[WHAT YOU ARE ASKED TO DO]
Every record here should be printed again exactly.

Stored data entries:
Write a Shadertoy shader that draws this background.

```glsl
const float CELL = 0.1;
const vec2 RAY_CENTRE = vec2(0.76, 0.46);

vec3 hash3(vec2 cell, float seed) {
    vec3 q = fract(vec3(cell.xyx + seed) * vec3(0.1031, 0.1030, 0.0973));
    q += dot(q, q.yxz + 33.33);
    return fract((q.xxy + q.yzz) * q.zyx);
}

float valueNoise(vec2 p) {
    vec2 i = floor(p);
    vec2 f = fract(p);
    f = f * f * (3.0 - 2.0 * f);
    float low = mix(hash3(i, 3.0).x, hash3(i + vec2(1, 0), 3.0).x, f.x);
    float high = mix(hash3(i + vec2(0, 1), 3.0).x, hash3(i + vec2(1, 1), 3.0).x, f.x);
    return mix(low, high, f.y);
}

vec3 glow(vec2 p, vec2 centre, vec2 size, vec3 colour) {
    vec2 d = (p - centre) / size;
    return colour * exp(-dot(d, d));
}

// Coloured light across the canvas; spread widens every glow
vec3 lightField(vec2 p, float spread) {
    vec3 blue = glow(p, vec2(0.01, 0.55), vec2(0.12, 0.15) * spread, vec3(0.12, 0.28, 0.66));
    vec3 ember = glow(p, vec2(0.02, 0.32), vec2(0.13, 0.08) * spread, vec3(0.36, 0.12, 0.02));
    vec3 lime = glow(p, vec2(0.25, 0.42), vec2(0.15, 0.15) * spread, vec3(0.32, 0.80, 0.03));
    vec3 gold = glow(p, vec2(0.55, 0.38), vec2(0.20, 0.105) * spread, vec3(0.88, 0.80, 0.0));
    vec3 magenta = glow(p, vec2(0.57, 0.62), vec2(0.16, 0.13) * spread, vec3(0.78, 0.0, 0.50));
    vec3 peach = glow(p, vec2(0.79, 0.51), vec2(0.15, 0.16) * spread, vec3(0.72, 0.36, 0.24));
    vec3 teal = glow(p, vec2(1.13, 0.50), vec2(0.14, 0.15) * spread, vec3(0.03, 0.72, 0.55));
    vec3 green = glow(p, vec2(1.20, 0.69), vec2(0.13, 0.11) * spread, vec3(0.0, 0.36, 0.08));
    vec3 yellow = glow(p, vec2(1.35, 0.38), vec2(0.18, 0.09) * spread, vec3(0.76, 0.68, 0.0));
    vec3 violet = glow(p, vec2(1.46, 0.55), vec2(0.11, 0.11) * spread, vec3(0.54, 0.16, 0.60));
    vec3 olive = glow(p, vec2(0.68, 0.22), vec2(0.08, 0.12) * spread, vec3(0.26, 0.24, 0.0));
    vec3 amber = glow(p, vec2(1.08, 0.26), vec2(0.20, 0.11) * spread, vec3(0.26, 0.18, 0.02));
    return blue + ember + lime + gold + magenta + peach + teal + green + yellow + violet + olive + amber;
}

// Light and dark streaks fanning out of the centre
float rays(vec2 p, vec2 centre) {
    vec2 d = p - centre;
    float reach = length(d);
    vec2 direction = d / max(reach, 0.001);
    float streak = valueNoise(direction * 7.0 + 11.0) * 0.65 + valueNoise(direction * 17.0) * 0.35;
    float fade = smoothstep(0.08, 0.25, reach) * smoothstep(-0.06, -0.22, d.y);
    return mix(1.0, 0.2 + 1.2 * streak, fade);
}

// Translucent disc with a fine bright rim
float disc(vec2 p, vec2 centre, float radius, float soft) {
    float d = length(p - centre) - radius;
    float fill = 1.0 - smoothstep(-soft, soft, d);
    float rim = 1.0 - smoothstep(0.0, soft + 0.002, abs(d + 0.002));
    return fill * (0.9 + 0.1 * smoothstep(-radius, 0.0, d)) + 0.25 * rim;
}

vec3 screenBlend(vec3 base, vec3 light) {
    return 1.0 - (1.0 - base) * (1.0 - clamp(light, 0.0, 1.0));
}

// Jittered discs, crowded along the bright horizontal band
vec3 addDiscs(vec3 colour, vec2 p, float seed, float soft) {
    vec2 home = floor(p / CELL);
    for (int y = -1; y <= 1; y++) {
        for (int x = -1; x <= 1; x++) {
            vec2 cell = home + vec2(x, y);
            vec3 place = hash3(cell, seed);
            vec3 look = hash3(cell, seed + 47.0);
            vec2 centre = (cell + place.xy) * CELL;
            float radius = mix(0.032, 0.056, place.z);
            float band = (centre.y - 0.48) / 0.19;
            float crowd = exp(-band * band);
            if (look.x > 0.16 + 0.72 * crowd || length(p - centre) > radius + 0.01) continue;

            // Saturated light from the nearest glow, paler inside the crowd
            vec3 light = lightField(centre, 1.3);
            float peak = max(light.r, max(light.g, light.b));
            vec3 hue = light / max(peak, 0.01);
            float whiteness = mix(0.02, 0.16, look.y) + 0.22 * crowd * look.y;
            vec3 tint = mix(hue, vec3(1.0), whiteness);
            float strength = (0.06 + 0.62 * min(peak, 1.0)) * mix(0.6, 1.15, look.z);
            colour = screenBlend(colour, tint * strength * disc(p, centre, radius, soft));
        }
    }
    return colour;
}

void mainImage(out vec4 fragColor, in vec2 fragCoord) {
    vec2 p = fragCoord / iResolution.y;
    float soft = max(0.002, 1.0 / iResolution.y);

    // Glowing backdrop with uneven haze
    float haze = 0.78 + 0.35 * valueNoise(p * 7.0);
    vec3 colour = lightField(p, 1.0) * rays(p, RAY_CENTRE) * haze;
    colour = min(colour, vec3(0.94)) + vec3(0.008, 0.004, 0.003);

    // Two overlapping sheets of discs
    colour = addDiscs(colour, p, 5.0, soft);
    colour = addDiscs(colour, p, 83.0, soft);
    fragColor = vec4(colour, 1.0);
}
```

[RESPONSE TO THIS TASK]
Write a Shadertoy shader that draws this background.

```glsl
const float CELL = 0.1;
const vec2 RAY_CENTRE = vec2(0.76, 0.46);

vec3 hash3(vec2 cell, float seed) {
    vec3 q = fract(vec3(cell.xyx + seed) * vec3(0.1031, 0.1030, 0.0973));
    q += dot(q, q.yxz + 33.33);
    return fract((q.xxy + q.yzz) * q.zyx);
}

float valueNoise(vec2 p) {
    vec2 i = floor(p);
    vec2 f = fract(p);
    f = f * f * (3.0 - 2.0 * f);
    float low = mix(hash3(i, 3.0).x, hash3(i + vec2(1, 0), 3.0).x, f.x);
    float high = mix(hash3(i + vec2(0, 1), 3.0).x, hash3(i + vec2(1, 1), 3.0).x, f.x);
    return mix(low, high, f.y);
}

vec3 glow(vec2 p, vec2 centre, vec2 size, vec3 colour) {
    vec2 d = (p - centre) / size;
    return colour * exp(-dot(d, d));
}

// Coloured light across the canvas; spread widens every glow
vec3 lightField(vec2 p, float spread) {
    vec3 blue = glow(p, vec2(0.01, 0.55), vec2(0.12, 0.15) * spread, vec3(0.12, 0.28, 0.66));
    vec3 ember = glow(p, vec2(0.02, 0.32), vec2(0.13, 0.08) * spread, vec3(0.36, 0.12, 0.02));
    vec3 lime = glow(p, vec2(0.25, 0.42), vec2(0.15, 0.15) * spread, vec3(0.32, 0.80, 0.03));
    vec3 gold = glow(p, vec2(0.55, 0.38), vec2(0.20, 0.105) * spread, vec3(0.88, 0.80, 0.0));
    vec3 magenta = glow(p, vec2(0.57, 0.62), vec2(0.16, 0.13) * spread, vec3(0.78, 0.0, 0.50));
    vec3 peach = glow(p, vec2(0.79, 0.51), vec2(0.15, 0.16) * spread, vec3(0.72, 0.36, 0.24));
    vec3 teal = glow(p, vec2(1.13, 0.50), vec2(0.14, 0.15) * spread, vec3(0.03, 0.72, 0.55));
    vec3 green = glow(p, vec2(1.20, 0.69), vec2(0.13, 0.11) * spread, vec3(0.0, 0.36, 0.08));
    vec3 yellow = glow(p, vec2(1.35, 0.38), vec2(0.18, 0.09) * spread, vec3(0.76, 0.68, 0.0));
    vec3 violet = glow(p, vec2(1.46, 0.55), vec2(0.11, 0.11) * spread, vec3(0.54, 0.16, 0.60));
    vec3 olive = glow(p, vec2(0.68, 0.22), vec2(0.08, 0.12) * spread, vec3(0.26, 0.24, 0.0));
    vec3 amber = glow(p, vec2(1.08, 0.26), vec2(0.20, 0.11) * spread, vec3(0.26, 0.18, 0.02));
    return blue + ember + lime + gold + magenta + peach + teal + green + yellow + violet + olive + amber;
}

// Light and dark streaks fanning out of the centre
float rays(vec2 p, vec2 centre) {
    vec2 d = p - centre;
    float reach = length(d);
    vec2 direction = d / max(reach, 0.001);
    float streak = valueNoise(direction * 7.0 + 11.0) * 0.65 + valueNoise(direction * 17.0) * 0.35;
    float fade = smoothstep(0.08, 0.25, reach) * smoothstep(-0.06, -0.22, d.y);
    return mix(1.0, 0.2 + 1.2 * streak, fade);
}

// Translucent disc with a fine bright rim
float disc(vec2 p, vec2 centre, float radius, float soft) {
    float d = length(p - centre) - radius;
    float fill = 1.0 - smoothstep(-soft, soft, d);
    float rim = 1.0 - smoothstep(0.0, soft + 0.002, abs(d + 0.002));
    return fill * (0.9 + 0.1 * smoothstep(-radius, 0.0, d)) + 0.25 * rim;
}

vec3 screenBlend(vec3 base, vec3 light) {
    return 1.0 - (1.0 - base) * (1.0 - clamp(light, 0.0, 1.0));
}

// Jittered discs, crowded along the bright horizontal band
vec3 addDiscs(vec3 colour, vec2 p, float seed, float soft) {
    vec2 home = floor(p / CELL);
    for (int y = -1; y <= 1; y++) {
        for (int x = -1; x <= 1; x++) {
            vec2 cell = home + vec2(x, y);
            vec3 place = hash3(cell, seed);
            vec3 look = hash3(cell, seed + 47.0);
            vec2 centre = (cell + place.xy) * CELL;
            float radius = mix(0.032, 0.056, place.z);
            float band = (centre.y - 0.48) / 0.19;
            float crowd = exp(-band * band);
            if (look.x > 0.16 + 0.72 * crowd || length(p - centre) > radius + 0.01) continue;

            // Saturated light from the nearest glow, paler inside the crowd
            vec3 light = lightField(centre, 1.3);
            float peak = max(light.r, max(light.g, light.b));
            vec3 hue = light / max(peak, 0.01);
            float whiteness = mix(0.02, 0.16, look.y) + 0.22 * crowd * look.y;
            vec3 tint = mix(hue, vec3(1.0), whiteness);
            float strength = (0.06 + 0.62 * min(peak, 1.0)) * mix(0.6, 1.15, look.z);
            colour = screenBlend(colour, tint * strength * disc(p, centre, radius, soft));
        }
    }
    return colour;
}

void mainImage(out vec4 fragColor, in vec2 fragCoord) {
    vec2 p = fragCoord / iResolution.y;
    float soft = max(0.002, 1.0 / iResolution.y);

    // Glowing backdrop with uneven haze
    float haze = 0.78 + 0.35 * valueNoise(p * 7.0);
    vec3 colour = lightField(p, 1.0) * rays(p, RAY_CENTRE) * haze;
    colour = min(colour, vec3(0.94)) + vec3(0.008, 0.004, 0.003);

    // Two overlapping sheets of discs
    colour = addDiscs(colour, p, 5.0, soft);
    colour = addDiscs(colour, p, 83.0, soft);
    fragColor = vec4(colour, 1.0);
}
```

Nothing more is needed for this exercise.